Panama City- According to the American Foundation for Suicide Prevention, suicide is the second leading cause of death among college students. It is for that reason faculty and students from Florida State University's Panama City campus and Gulf Coast Community College worked together to host a lecture on suicide prevention.
According to national statistics 9% of undergraduate students are dealing with serious thoughts of suicide. With a crowd of high school and college students, Wednesday night's lecture couldn't have been geared towards a better audience. Hundreds filled the seats of the FSU-PC Holley Center lecture hall to hear from Suzanne Ficquette who spoke about her personal experience with near-suicide.

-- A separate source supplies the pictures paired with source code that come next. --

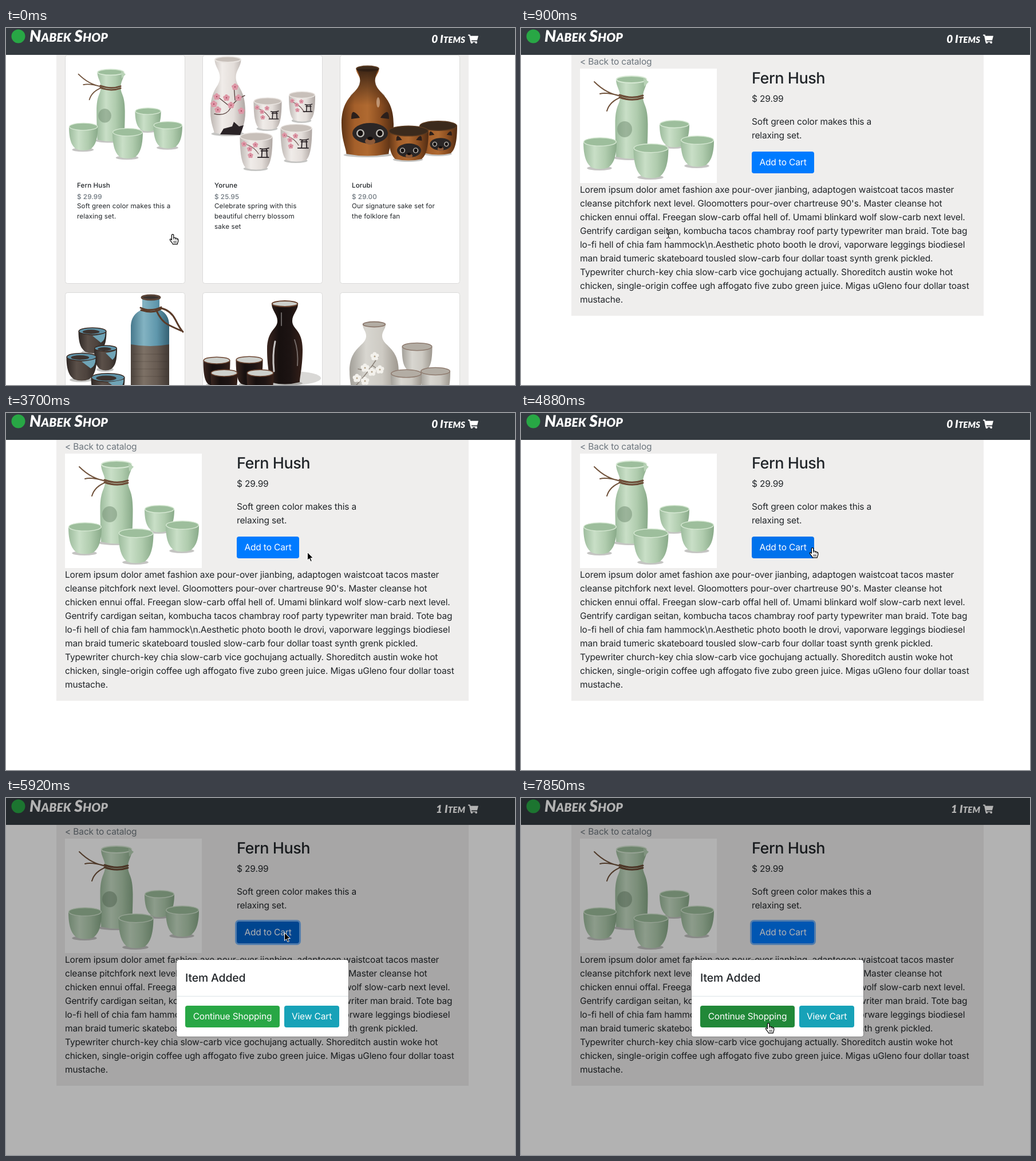
An HTML page with a canvas that plays this animation: 889x624 px, repeating every 8000 ms.

```html
<!DOCTYPE html>
<html lang="en">
<head>
<meta charset="utf-8">
<title>Shop</title>
<style>
html, body { margin: 0; width: 100%; height: 100%; overflow: hidden; background: #fff; }
#stage { position: relative; width: 889px; height: 624px; overflow: hidden;
  font: 400 15.5px/24px Inter, "Open Sans", sans-serif; letter-spacing: -.14px;
  color: #212529; white-space: nowrap; text-rendering: geometricPrecision; }
#stage div, #stage svg, #stage canvas { position: absolute; }
.layer { left: 0; top: 0; width: 889px; height: 624px; }
.item { top: 265.5px; font-size: 11.63px; line-height: 18px; letter-spacing: .12px; }
.item b { display: block; height: 20px; font-weight: 500; }
.item b + b { height: 16.5px; color: #6c757d; }
.muted { color: #6c757d; }
.btn { height: 38px; line-height: 38px; border-radius: 4px; color: #fff; text-align: center; }
h3 { position: absolute; margin: 0; font-weight: 500; }
#detail h3 { left: 403px; top: 71px; font-size: 27.1px; line-height: 33.6px; letter-spacing: -.5px; }
#dialog { left: 297px; top: 282px; width: 300px; height: 134px; background: #fff;
  border: 1px solid rgba(0,0,0,.2); border-radius: 5px; background-clip: padding-box; }
#dialog h3 { left: 15px; top: 16px; font-size: 19.4px; line-height: 30px; letter-spacing: -.13px; }
#dialog hr { position: absolute; left: 0; right: 0; top: 63px; height: 1px; margin: 0; border: 0; background: #dce4e8; }
#dialog .btn { top: 80px; }
.mark { font: italic 900 28px Lato, "Open Sans", sans-serif; letter-spacing: 0; fill: #fff; }
.mark .s { font-size: 21px; }
#count { font-size: 19px; }
#count .s { font-size: 15.2px; }
</style>
</head>
<body>
<div id="stage">
  <div id="catalog" class="layer">
    <canvas width="889" height="624"></canvas>
    <div class="item" style="left:124px"><b>Fern Hush</b><b>$ 29.99</b>Soft green color makes this a<br>relaxing set.</div>
    <div class="item" style="left:364px"><b>Yorune</b><b>$ 25.95</b>Celebrate spring with this<br>beautiful cherry blossom<br>sake set</div>
    <div class="item" style="left:604px"><b>Lorubi</b><b>$ 29.00</b>Our signature sake set for<br>the folklore fan</div>
  </div>

  <div id="detail" class="layer">
    <canvas width="889" height="624"></canvas>
    <div class="muted" style="left:103px;top:47px">&lt; Back to catalog</div>
    <h3>Fern Hush</h3>
    <div style="left:403px;top:112px">$ 29.99</div>
    <div style="left:403px;top:152px">Soft green color makes this a<br>relaxing set.</div>
    <div id="add" class="btn" style="left:403px;top:216px;width:109px">Add to Cart</div>
    <div style="left:103px;top:271px">Lorem ipsum dolor amet fashion axe pour-over jianbing, adaptogen waistcoat tacos master<br>
cleanse pitchfork next level. Gloomotters pour-over chartreuse 90's. Master cleanse hot<br>
chicken ennui offal. Freegan slow-carb offal hell of. Umami blinkard wolf slow-carb next level.<br>
Gentrify cardigan seitan, kombucha tacos chambray roof party typewriter man braid. Tote bag<br>
lo-fi hell of chia fam hammock\n.Aesthetic photo booth le drovi, vaporware leggings biodiesel<br>
man braid tumeric skateboard tousled slow-carb four dollar toast synth grenk pickled.<br>
Typewriter church-key chia slow-carb vice gochujang actually. Shoreditch austin woke hot<br>
chicken, single-origin coffee ugh affogato five zubo green juice. Migas uGleno four dollar toast<br>
mustache.</div>
  </div>

  <svg class="layer" viewBox="0 0 889 624">
    <path d="M0 0H889V47H0z" fill="#343a40"/>
    <circle cx="21.5" cy="14.5" r="12" fill="#28a745"/>
    <text class="mark" x="41" y="24">N<tspan class="s">ABEK</tspan> S<tspan class="s">HOP</tspan></text>
    <text class="mark" id="count" x="802" y="25.5" text-anchor="end"><tspan id="num">0</tspan> I<tspan class="s" id="unit">TEMS</tspan></text>
    <g fill="#fff">
      <path d="M807 11.5h3.6l.6 2.3H825l-2 7.8h-10.2l.3 1.6h9.4v1.6h-11.2l-2.3-11.4H807z"/>
      <circle cx="813.4" cy="25.4" r="1.8"/><circle cx="821.2" cy="25.4" r="1.8"/>
    </g>
  </svg>

  <div id="modal" class="layer" style="background:rgba(0,0,0,.3)">
    <div id="dialog">
      <h3>Item Added</h3><hr>
      <div id="more" class="btn" style="left:15px;width:165px">Continue Shopping</div>
      <div id="view" class="btn" style="left:188px;width:96px">View Cart</div>
    </div>
  </div>

  <svg class="layer" viewBox="0 0 889 624">
    <g id="hand" stroke="#000" stroke-linejoin="round" stroke-linecap="round">
      <path fill="#fff" stroke-width="1.2" d="M-1.6 1.4C-1.6-1 1.8-1 1.8 1.4V6C2.5 4.8 4.8 5 4.9 6.8 5.6 5.8 7.6 6 7.7 7.8 8.6 7 9.8 7.4 9.8 9V11C9.8 13.4 8.3 14 8.3 16.8H.2C.2 15-2.5 13-4.4 10-5.4 8-3.6 7.2-2.5 8.4L-1.6 9.6z"/>
      <path fill="none" d="M1.8 6V8.5M4.9 7V9M7.7 8V9.5M2.2 11.5V14.5M4.2 11.5V14.5M6.2 11.5V14.5" stroke-width=".8"/>
    </g>
    <path id="beam" fill="none" stroke="#111" stroke-linecap="square" d="M-2.5-7.5Q.5-7.5.5-5.5V5.5Q.5 7.5-2.5 7.5M3.5-7.5Q.5-7.5.5-5.5M.5 5.5Q.5 7.5 3.5 7.5M-1 .5H2"/>
    <path id="arrow" stroke="#fff" d="M.5.5V14.4L3.7 11.4 6 16.7 8.3 15.7 6 10.5H10.4z"/>
  </svg>
</div>

<script>
const $ = id => document.getElementById(id);
const PAPER = '#efeeed';

/* ---------- drawing helpers ---------- */
function across(g, x0, x1, colors) {
  const fill = g.createLinearGradient(x0, 0, x1, 0);
  colors.forEach((c, i) => fill.addColorStop(i / (colors.length - 1), c));
  return fill;
}

function oval(g, x, y, rx, ry, fill, stroke, width = 1.5) {
  g.beginPath();
  g.ellipse(x, y, rx, ry, 0, 0, 7);
  if (fill) { g.fillStyle = fill; g.fill(); }
  if (stroke) { g.strokeStyle = stroke; g.lineWidth = width; g.stroke(); }
}

function shape(g, d, fill) {
  g.fillStyle = fill;
  g.fill(new Path2D(d));
}

function line(g, d, color, width) {
  g.strokeStyle = color;
  g.lineWidth = width;
  g.lineCap = 'round';
  g.stroke(new Path2D(d));
}

function cup(g, x, y, r, base, look) {
  const h = base - y, foot = r * (look.foot || .5);
  oval(g, x - 1, base - 1, r * .75, 4, 'rgba(60,60,55,.3)');
  g.beginPath();
  g.moveTo(x - r, y);
  g.bezierCurveTo(x - r, y + h * .75, x - foot - 4, base - 6, x - foot, base - 2);
  g.quadraticCurveTo(x, base + 3, x + foot, base - 2);
  g.bezierCurveTo(x + foot + 4, base - 6, x + r, y + h * .75, x + r, y);
  g.fillStyle = across(g, x - r, x + r, look.body);
  g.fill();
  oval(g, x, y, r - .7, r * .25, look.inside, look.rim);
}

function bottle(g, x, b, look) {
  const [top, base, lip, neck, neckY, belly, bellyY, foot] = b;
  const up = neckY - top, mid = bellyY - neckY, low = base - bellyY;
  oval(g, x, base - 1, foot + 5, 4, 'rgba(60,60,55,.3)');
  g.beginPath();
  g.moveTo(x - lip, top);
  g.bezierCurveTo(x - lip, top + up * .4, x - neck, neckY - up * .4, x - neck, neckY);
  g.bezierCurveTo(x - neck, neckY + mid * .3, x - belly, bellyY - mid * .7, x - belly, bellyY);
  g.bezierCurveTo(x - belly, bellyY + low * .5, x - foot, base - low * .2, x - foot, base - 3);
  g.quadraticCurveTo(x, base + 4, x + foot, base - 3);
  g.bezierCurveTo(x + foot, base - low * .2, x + belly, bellyY + low * .5, x + belly, bellyY);
  g.bezierCurveTo(x + belly, bellyY - mid * .7, x + neck, neckY + mid * .3, x + neck, neckY);
  g.bezierCurveTo(x + neck, neckY - up * .4, x + lip, top + up * .4, x + lip, top);
  g.fillStyle = across(g, x - belly, x + belly, look.body);
  g.fill();
  oval(g, x, top, lip - .7, lip * .22, look.inside, look.rim, 2);
}

function flower(g, x, y, r, color, heart) {
  for (let i = 0; i < 5; i++) {
    const a = i * Math.PI * .4 - 1.6;
    oval(g, x + Math.cos(a) * r * .6, y + Math.sin(a) * r * .6, r * .48, r * .48, color);
  }
  oval(g, x, y, r * .22, r * .22, heart);
}

function gate(g, x, y, s) {
  g.save();
  g.translate(x, y);
  g.scale(s, s);
  line(g, 'M-8-8Q0-6 8-9M-6-4H6M-4-7L-5 8M4-7L5 8M-12 8H8', '#2a2326', 2);
  g.restore();
}

function face(g, x, y, s) {
  g.save();
  g.translate(x, y);
  g.scale(s, s);
  for (const k of [-1, 1])
    shape(g, `M${k * 33}-25Q${k * 33}-39 ${k * 28}-37Q${k * 22}-34 ${k * 18}-27z`, '#2b1f1b');
  oval(g, 0, 0, 31, 18, '#2a2626');
  for (const k of [-17, 17]) {
    oval(g, k, 0, 7, 7, '#bdbab4');
    oval(g, k, 0, 4.5, 5, '#15100f');
  }
  oval(g, 0, 14, 9, 6, '#8d5a38');
  oval(g, 0, 9, 5, 3, '#100c0b');
  g.restore();
}

/* ---------- product pictures ---------- */
const green = { body: ['#9dbc9d', '#c9dfc7', '#b0ccae', '#89aa89'], inside: '#9dbe9c', rim: '#d6e8d3' };
function greenSet(g) {
  bottle(g, 193, [90, 228, 27, 20, 120, 28.5, 168, 27], green);
  shape(g, 'M214 88L223 94 215 103z', '#b9d3b7');
  oval(g, 181, 177, 13, 14, 'rgba(118,146,118,.55)');
  line(g, 'M172 117Q193 125 213 118M172 121Q193 129 213 122', '#6b4a35', 3);
  line(g, 'M176 119Q150 116 128 94M174 119Q150 112 138 115M175 121Q155 128 150 145', '#71533c', 2);
  for (const [x, y, r, base] of [[268, 168, 26, 208], [138, 199, 29, 246], [308, 196, 29, 242], [227, 210, 30.5, 262]])
    cup(g, x, y, r, base, green);
}

function blossomSet(g) {
  const look = { body: ['#bdb6b2', '#f0ece9', '#e4deda', '#aea6a2'], inside: '#c8c0ba', rim: '#e9e4e0', foot: .62 };
  const pink = ['#dd97a6', '#b04a62'];
  bottle(g, 387.5, [55, 186, 23, 14, 86, 30.5, 147, 24], look);
  line(g, 'M417 118Q400 125 392 140T364 150M400 126L398 100M392 138L372 122', '#5a4341', 1.4);
  for (const [x, y] of [[400, 103], [370, 143], [406, 122], [385, 122], [411, 145], [393, 135], [368, 120], [363, 133]])
    flower(g, x, y, 5.5, ...pink);
  shape(g, 'M374 186L380 176 395 172 398 164 407 172 415 170 409 187z', '#2a2326');
  for (const [x, y, r, base] of [[457, 128, 24.5, 177], [517, 117, 23, 163], [437, 190, 28.5, 247], [507, 175, 27.5, 233]]) {
    cup(g, x, y, r, base, look);
    line(g, `M${x - r + 3} ${y + 12}Q${x - 6} ${y + 14} ${x + 4} ${y + 30}`, '#6b5150', 1.2);
    for (const [dx, dy] of [[-.75, .45], [-.4, .75], [-.05, .5], [-.35, 1.15]])
      flower(g, x + dx * r, y + dy * r, r * .16, ...pink);
    gate(g, x + r * .5, y + r, r / 30);
  }
}

function folkSet(g) {
  const look = { body: ['#5f3415', '#a45f2a', '#b06a31', '#8a4d20', '#4f2b13'], inside: '#3b2a1c', rim: '#5a3a20', foot: .66 };
  bottle(g, 631.5, [71, 223, 20, 13, 92, 45.5, 168, 37], look);
  const glaze = g.createLinearGradient(0, 70, 0, 135);
  glaze.addColorStop(0, 'rgba(45,28,17,.9)');
  glaze.addColorStop(1, 'rgba(45,28,17,0)');
  shape(g, 'M612 72Q618 80 618.5 92Q617 106 602 117L596 135H667L661 117Q646 106 644.5 92Q645 80 651 72z', glaze);
  face(g, 636, 184, 1);
  oval(g, 650, 130, 3, 9, 'rgba(255,235,215,.45)');
  cup(g, 755, 171, 33, 221, look);
  face(g, 759, 203, .6);
  cup(g, 703, 180, 35, 231, look);
  face(g, 704, 214, .68);
}

function tealSet(g) {
  const teal = ['#47798d', '#83b3c2', '#5f97ac', '#335e70'];
  const clay = ['#4b423c', '#7d7166', '#675b52', '#3f3732'];
  const look = { body: ['#2f2825', '#5b5049', '#4d433d', '#2b2522'], inside: '#5f93a8', rim: '#3b2a22' };
  g.fillStyle = across(g, 218, 286, clay);
  g.fillRect(218, 545, 67, 79);
  line(g, 'M222 570H282M221 583H282M220 596H282M220 609H282', 'rgba(40,34,30,.25)', 1);
  shape(g, 'M238 472H268V492Q285 500 285 520V553Q252 559 218 553V520Q219 500 238 492z', across(g, 218, 286, teal));
  oval(g, 253, 471, 16, 4, '#38322f', '#5a4437', 3);
  line(g, 'M235 489Q252 497 271 488M236 493Q258 500 272 490Q288 494 296 510T309 531M262 492Q270 512 284 519T306 529', '#5a3b29', 3);
  for (const [x, y, r, base] of [[151, 530, 24.5, 568], [174, 560, 20, 598], [132, 575, 26.5, 616], [178, 611, 29.5, 650]]) {
    cup(g, x, y, r, base, look);
    shape(g, `M${x} ${y + 8}Q${x + r * .7} ${y + 6} ${x + r - 2} ${y + 3}Q${x + r - 2} ${y + 16} ${x + r * .6} ${y + 20}z`, '#6fa4b6');
    oval(g, x - r * .1, y + 1, r * .6, r * .15, '#3d3430');
  }
}

function blackSet(g) {
  const look = { body: ['#3a2620', '#17100f', '#1d1413', '#352019'], inside: '#cdd0cc', rim: '#6b4430', foot: .6 };
  oval(g, 500, 612, 50, 12, '#d9d8d6');
  bottle(g, 487, [482, 622, 23, 13, 512, 31, 562, 26], look);
  line(g, 'M470 548Q465 570 468 600', 'rgba(255,255,255,.75)', 3);
  line(g, 'M481 498V520M504 545Q511 565 509 590', 'rgba(255,255,255,.35)', 2);
  for (const [x, y] of [[368, 581], [425, 580], [381, 603], [444, 603]])
    cup(g, x, y, 23.5, y + 44, look);
}

function graySet(g) {
  const look = { body: ['#a3a099', '#d8d6d0', '#cdcac3', '#9d978e'], inside: '#b3ada4', rim: '#8f7c70', foot: .65 };
  bottle(g, 643, [518, 650, 20, 14, 538, 43, 600, 36], look);
  line(g, 'M612 624Q630 605 650 575M634 600L615 596M640 590L655 600', '#8a8178', 1.5);
  for (const [x, y] of [[627, 594], [644, 574], [639, 601], [653, 597], [613, 612], [627, 617]])
    flower(g, x, y, 7, '#f3f1ec', '#b5a58c');
  for (const [x, y, r] of [[718, 557, 26.5], [750, 600, 26], [699, 604, 27]])
    cup(g, x, y, r, y + 42, look);
}

function paintCatalog(g) {
  g.fillStyle = PAPER;
  g.fillRect(88, 47, 720, 577);
  for (const y of [47, 462]) for (const x of [103, 343, 583]) {
    g.beginPath();
    g.roundRect(x + .5, y + .5, 209, 399, 4);
    g.fillStyle = '#fff';
    g.fill();
    g.strokeStyle = '#dadad9';
    g.lineWidth = 1;
    g.stroke();
  }
  g.save();
  g.transform(.8684, 0, 0, .874, 15.34, -1.42);
  greenSet(g);
  g.restore();
  for (const paint of [blossomSet, folkSet, tealSet, blackSet, graySet]) paint(g);
}

function paintDetail(g) {
  g.fillStyle = PAPER;
  g.fillRect(88, 47, 720, 456);
  g.fillStyle = '#fff';
  g.fillRect(103, 71, 239, 200);
  greenSet(g);
}

paintCatalog(document.querySelector('#catalog canvas').getContext('2d'));
paintDetail(document.querySelector('#detail canvas').getContext('2d'));

const LOOP = 8000, TICK = 148;
// tick, x, y of the pointer's hot spot
const track = [
  [0, 291, 361], [2, 257, 361], [4, 257, 361], [5, 257, 360], [7, 257, 360], [11, 343, 359],
  [13, 343, 359], [14, 345, 358], [21, 514, 282], [25, 526, 243], [27, 526, 243], [30, 513, 236],
  [32, 513, 236], [36, 488, 237], [39, 488, 237], [40, 486, 235], [45, 505, 350],
  [46, 512, 384], [50, 512, 384], [53, 432, 394], [55, 432, 394]
];
// each list: value, then pairs of tick and the value from there on
const pointer = ['hand', 5, 'beam', 22, 'arrow', 33, 'hand', 40, 'arrow', 46, 'hand'];
const addColor = ['#007bff', 33, '#0072ec', 34, '#0069d9', 39, '#0062cc', 41, '#007bff'];
const addRing = ['none', 39, '0 0 0 2px rgba(0,123,255,.35)', 40, '0 0 0 3px rgba(0,123,255,.5)'];
const viewColor = ['#17a2b8', 46, '#1593a7', 47, '#138496', 51, '#1593a7', 52, '#17a2b8'];
const moreColor = ['#28a745', 52, '#25983f', 53, '#218838'];

function at(list, tick) {
  let value = list[0];
  for (let i = 1; i < list.length; i += 2) if (tick >= list[i]) value = list[i + 1];
  return value;
}

function spot(tick) {
  const i = Math.max(1, track.findIndex(k => k[0] >= tick));
  const [t0, x0, y0] = track[i - 1], [t1, x1, y1] = track[i];
  const u = (tick - t0) / (t1 - t0), e = u * u * (3 - 2 * u);
  return [Math.round(x0 + (x1 - x0) * e), Math.round(y0 + (y1 - y0) * e)];
}

const show = (id, on) => { $(id).style.display = on ? '' : 'none'; };

function render() {
  const tick = Math.floor((performance.now() % LOOP + 6) / TICK);
  const added = tick >= 40;
  show('catalog', tick < 5);
  show('detail', tick >= 6);
  show('modal', added);
  $('num').textContent = added ? '1' : '0';
  $('unit').textContent = added ? 'TEM' : 'TEMS';
  $('add').style.background = at(addColor, tick);
  $('add').style.boxShadow = at(addRing, tick);
  $('view').style.background = at(viewColor, tick);
  $('more').style.background = at(moreColor, tick);
  const [x, y] = spot(tick), kind = at(pointer, tick);
  for (const id of ['hand', 'beam', 'arrow']) {
    show(id, id === kind);
    $(id).setAttribute('transform', `translate(${x} ${y})`);
  }
  requestAnimationFrame(render);
}
render();
</script>
</body>
</html>
```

Now a suicide interventionist and life coach, Ficquette struggled with suicidal thoughts and nearly killed herself twice during her 20 and 30's, while she was a high level executive at Coca-Cola and the mother of young children. She says often times suicidal individuals feel all alone. The goal of Wednesday night's event was to dispel that myth and to educate those who know a suicidal person.
If an individual is talking about taking their own life, she says take them seriously and make sure they get help. "Don't take it lightly, don't try to second guess if you suspect even for an instant if someone that you love and care about it considering suicide. It is a serious situation," said Ficquette.
"We saw the impact that this was having on our students if they fall into the 9% of college students considering suicide and we just didn't want them to become a statistic. Research shows these people feel alone. With one million people dealing with this every year, you are not alone," said Jonathan Anderson, an FSU recruiter and graduate student who played a key role in organizing the event.
If you or someone you know is suicidal, there are resources to help. The local 24 hour crisis and counseling hotline is 522-4485.
A new line of caffeinated chewing gum is causing jitters among health advocates and prompting federal officials to take a new look at the proliferation of jolt-infused foods, including those marketed to children and teens.
Stress, the slowing of metabolism of middle age, and hormone changes after having a baby are three main reasons why many people see the numbers on the scale going up. Dr. Mehmet Oz shares tips on how to shed those final 10 pounds.